Public Engagement in California Surveys
One of the greatest obstacles to public engagement and collaboration is the "fear factor." While both local government officials and civic leaders desire better engagement and affirm that public involvement can help solve some key problems, public officials fear low-turnout and processes hijacked by the "usual subjects," while community leaders and the public fear that their participation won't make a real impact on decision-making.
These were some of the findings in two comprehensive, statewide surveys – "Testing the Waters", a survey of local officials, and "Beyond Business as Usual", a survey of community based organization leaders - undertaken by Public Agenda, in partnership with the Institute for Local Government and the Davenport Institute and commissioned by the James Irvine Foundation.
Explore our research.
This is the full report of a survey of 900 California local officials. The survey was undertaken between July 10 and August 23, 2012 and sought the perspective of elected and appointed officials on opportunities for and obstacles to public engagement in California. View the executive summary.
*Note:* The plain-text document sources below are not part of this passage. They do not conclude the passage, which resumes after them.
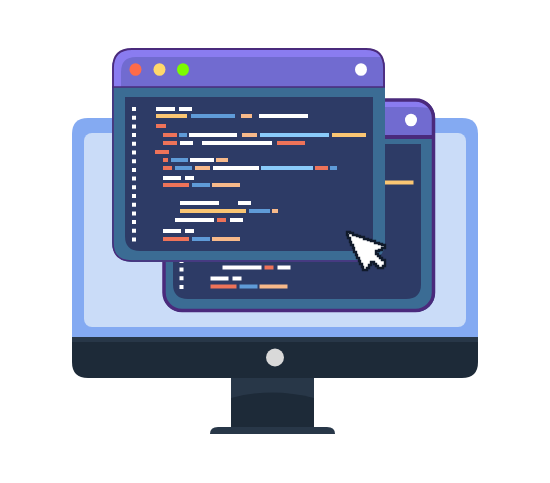
<!DOCTYPE html>
<html lang="en">
<head>
<meta charset="utf-8">
<title>Code editor windows on a desktop monitor</title>
<style>
:root {
  --page: #ffffff;
  --bezel: #84aaf2;
  --screen: #cadcf8;
  --base: #1d2a38;
  --base-light: #283748;
  --button: #d9d9d9;
  --titlebar: #716bd0;
  --titlebar-light: #8a7cf0;
  --outline: #4a2a7c;
  --frame: #3b6c94;
  --editor: #2d3b66;
  --white: #ffffff;
  --coral: #ee7359;
  --amber: #fac673;
  --peach: #f7b98a;
  --blue: #5f9bd8;
  --sky: #8acbfa;
  --ink: #101a2b;
}
html, body { margin: 0; background: var(--page); overflow: hidden; }
svg { display: block; width: 550px; height: 483px; }
.bezel { fill: var(--bezel); }
.screen { fill: var(--screen); }
.base { fill: var(--base); }
.base-light { fill: var(--base-light); }
.power { fill: var(--button); }
.titlebar { fill: var(--titlebar); }
.titlebar-light { fill: var(--titlebar-light); }
.outline { fill: none; stroke: var(--outline); }
.frame { fill: var(--frame); }
.editor { fill: var(--editor); }
.w { stroke: var(--white); }
.c { stroke: var(--coral); }
.a { stroke: var(--amber); }
.p { stroke: var(--peach); }
.b { stroke: var(--blue); }
.s { stroke: var(--sky); }
.code { fill: none; stroke-width: 4; }
.dot { fill: var(--white); }
.close { fill: #ff6b4a; }
.minimise { fill: #ffd86b; }
.expand { fill: #7cfc00; }
.cursor { fill: var(--white); stroke: var(--ink); stroke-width: 2.4; }
</style>
</head>
<body>
<svg viewBox="0 0 550 483" role="img" aria-label="Desktop monitor with two overlapping code windows and a mouse pointer">
  <defs>
    <clipPath id="front-shape"><rect x="112" y="49" width="273" height="213" rx="19"/></clipPath>
    <clipPath id="back-shape"><rect x="163" y="99" width="272" height="213" rx="19"/></clipPath>
    <g id="code-lines" class="code">
      <path class="w" d="M134 107V242" stroke-dasharray="4 4.7"/>
      <path class="w" d="M156 109H175M179 109H192
        M259 116H308
        M189 135H237
        M180 143H193M202 143H272
        M190 160H214
        M213 168H259
        M163 178H181M185 178H194
        M180 203H219M238 203H251
        M175 220H214M230 220H243
        M163 231H181M185 231H194"/>
      <path class="c" d="M156 126H166
        M163 135H177
        M163 143H177M277 143H305
        M155 152H169
        M163 160H168
        M163 168H172M315 168H328
        M163 185H189
        M217 220H226
        M163 239H189"/>
      <path class="a" d="M156 116H187M332 135H366M180 211H246"/>
      <path class="p" d="M241 116H252M242 135H257M216 160H228M195 168H210M212 185H240M272 211H278M212 239H240"/>
      <path class="b" d="M191 116H235M179 135H187M171 160H188M175 168H192M330 168H337M192 185H210M249 211H270M192 239H210"/>
      <path class="s" d="M260 135H329M261 168H313"/>
    </g>
  </defs>

  <g id="monitor">
    <path class="bezel" d="M72 337V134Q72 118 88 118H462Q478 118 478 134V337Z"/>
    <rect class="screen" x="84" y="133" width="382" height="194" rx="8"/>
    <rect class="base-light" x="231" y="376" width="83" height="53"/>
    <path class="base" d="M231 398Q272 387 314 398V428H231Z"/>
    <path class="base-light" d="M210 434Q210 427 218 427H327Q335 427 335 434Z"/>
    <path class="base" d="M72 337H478V362Q478 378 462 378H88Q72 378 72 362Z"/>
    <rect class="base-light" x="72" y="337" width="406" height="5"/>
    <circle class="power" cx="275" cy="357.500" r="9"/>
  </g>

  <g id="back-window">
    <g clip-path="url(#back-shape)">
      <rect class="frame" x="163" y="99" width="272" height="213"/>
      <rect class="titlebar" x="163" y="99" width="272" height="38"/>
      <path class="titlebar-light" d="M163 99H435V110Q428 107 416 107H163Z"/>
      <path class="outline" stroke-width="4" d="M163 137H435"/>
    </g>
    <path class="editor" d="M173 144H421V284Q421 299 406 299H188Q173 299 173 284Z"/>
    <use href="#code-lines" x="47.500" y="47.500"/>
    <ellipse class="dot" cx="411" cy="120" rx="6" ry="6.300"/>
    <rect class="outline" stroke-width="3.500" x="164" y="100" width="269.500" height="210.500" rx="18"/>
  </g>

  <g id="front-window">
    <g clip-path="url(#front-shape)">
      <rect class="frame" x="112" y="49" width="273" height="213"/>
      <rect class="titlebar-light" x="112" y="49" width="273" height="38"/>
      <path class="titlebar" d="M121 87V72Q121 57 136 57H385V87Z"/>
      <path class="outline" stroke-width="1.500" d="M112 87H385"/>
    </g>
    <path class="editor" d="M125 97H373V251H140Q125 251 125 236Z"/>
    <use href="#code-lines"/>
    <ellipse class="close" cx="135.500" cy="69.500" rx="6" ry="6.300"/>
    <ellipse class="minimise" cx="159.500" cy="69.500" rx="6" ry="6.300"/>
    <ellipse class="expand" cx="183" cy="69.500" rx="6" ry="6.300"/>
    <ellipse class="dot" cx="361" cy="69.500" rx="6" ry="6.300"/>
    <path class="outline" stroke-width="1.800" d="M113 87V68Q113 49 132 49H366Q384 49 384 68V87"/>
    <path class="outline" stroke-width="1.500" d="M113 87V243Q113 261 132 261H366"/>
  </g>

  <path id="pointer" class="cursor" d="M347 232H350V233H353V235H357V236H360V237H364V239H368V240H371V241H375V243H379V244H382V245H385V248H382V250H379V251H376V254H378V256H380V258H382V260H385V266H383V268H378V266H376V264H374V262H371V265H369V268H367V270H363V267H362V264H360V261H359V258H357V255H356V252H354V248H353V245H351V242H350V238H348V235H347Z"/>
</svg>
</body>
</html>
This is the full report of a survey of 462 leaders of community-based organizations across California. The survey was undertaken between July 10 and August 23, 2012 and sought the perspective of civic leaders on opportunities for and obstacles to public engagement in California. View the executive summary.
Here is a helpful infographic that provides a summary of the findings from both studies, including areas of common ground that may provide the basis for stronger civic engagement in California.